◆ **What this task involves**
Retype each entry below precisely as it reads.

◆ **Raw data**
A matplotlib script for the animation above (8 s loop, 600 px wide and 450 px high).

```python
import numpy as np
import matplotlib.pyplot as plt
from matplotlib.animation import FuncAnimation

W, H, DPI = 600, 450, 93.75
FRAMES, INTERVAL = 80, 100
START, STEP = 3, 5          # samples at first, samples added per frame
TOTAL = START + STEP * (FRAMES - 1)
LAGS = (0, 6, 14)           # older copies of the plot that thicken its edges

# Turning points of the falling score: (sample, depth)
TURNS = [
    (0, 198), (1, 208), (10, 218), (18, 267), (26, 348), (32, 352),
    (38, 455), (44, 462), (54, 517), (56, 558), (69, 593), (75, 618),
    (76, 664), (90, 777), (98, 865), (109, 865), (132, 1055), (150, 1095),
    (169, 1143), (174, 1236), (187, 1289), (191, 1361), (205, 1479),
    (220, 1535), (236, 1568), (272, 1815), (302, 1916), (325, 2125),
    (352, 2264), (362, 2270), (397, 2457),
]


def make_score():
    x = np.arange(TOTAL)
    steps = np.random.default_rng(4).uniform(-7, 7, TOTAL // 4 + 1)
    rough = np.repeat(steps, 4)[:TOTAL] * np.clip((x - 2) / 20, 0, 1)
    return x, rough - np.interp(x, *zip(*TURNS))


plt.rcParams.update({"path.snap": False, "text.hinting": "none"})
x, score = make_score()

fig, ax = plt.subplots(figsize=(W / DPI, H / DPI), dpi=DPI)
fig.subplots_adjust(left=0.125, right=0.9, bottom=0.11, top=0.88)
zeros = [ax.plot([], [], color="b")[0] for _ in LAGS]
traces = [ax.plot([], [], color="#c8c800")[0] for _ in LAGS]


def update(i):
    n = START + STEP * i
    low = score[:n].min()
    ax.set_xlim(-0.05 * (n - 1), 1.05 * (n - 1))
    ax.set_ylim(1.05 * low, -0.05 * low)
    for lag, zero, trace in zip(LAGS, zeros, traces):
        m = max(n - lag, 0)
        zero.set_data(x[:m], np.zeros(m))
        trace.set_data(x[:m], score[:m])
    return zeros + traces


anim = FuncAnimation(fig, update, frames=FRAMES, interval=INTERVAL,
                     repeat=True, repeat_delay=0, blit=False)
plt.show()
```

◆ **Problem solution**
A matplotlib script for the animation above (8 s loop, 600 px wide and 450 px high).

```python
import numpy as np
import matplotlib.pyplot as plt
from matplotlib.animation import FuncAnimation

W, H, DPI = 600, 450, 93.75
FRAMES, INTERVAL = 80, 100
START, STEP = 3, 5          # samples at first, samples added per frame
TOTAL = START + STEP * (FRAMES - 1)
LAGS = (0, 6, 14)           # older copies of the plot that thicken its edges

# Turning points of the falling score: (sample, depth)
TURNS = [
    (0, 198), (1, 208), (10, 218), (18, 267), (26, 348), (32, 352),
    (38, 455), (44, 462), (54, 517), (56, 558), (69, 593), (75, 618),
    (76, 664), (90, 777), (98, 865), (109, 865), (132, 1055), (150, 1095),
    (169, 1143), (174, 1236), (187, 1289), (191, 1361), (205, 1479),
    (220, 1535), (236, 1568), (272, 1815), (302, 1916), (325, 2125),
    (352, 2264), (362, 2270), (397, 2457),
]


def make_score():
    x = np.arange(TOTAL)
    steps = np.random.default_rng(4).uniform(-7, 7, TOTAL // 4 + 1)
    rough = np.repeat(steps, 4)[:TOTAL] * np.clip((x - 2) / 20, 0, 1)
    return x, rough - np.interp(x, *zip(*TURNS))


plt.rcParams.update({"path.snap": False, "text.hinting": "none"})
x, score = make_score()

fig, ax = plt.subplots(figsize=(W / DPI, H / DPI), dpi=DPI)
fig.subplots_adjust(left=0.125, right=0.9, bottom=0.11, top=0.88)
zeros = [ax.plot([], [], color="b")[0] for _ in LAGS]
traces = [ax.plot([], [], color="#c8c800")[0] for _ in LAGS]


def update(i):
    n = START + STEP * i
    low = score[:n].min()
    ax.set_xlim(-0.05 * (n - 1), 1.05 * (n - 1))
    ax.set_ylim(1.05 * low, -0.05 * low)
    for lag, zero, trace in zip(LAGS, zeros, traces):
        m = max(n - lag, 0)
        zero.set_data(x[:m], np.zeros(m))
        trace.set_data(x[:m], score[:m])
    return zeros + traces


anim = FuncAnimation(fig, update, frames=FRAMES, interval=INTERVAL,
                     repeat=True, repeat_delay=0, blit=False)
plt.show()
```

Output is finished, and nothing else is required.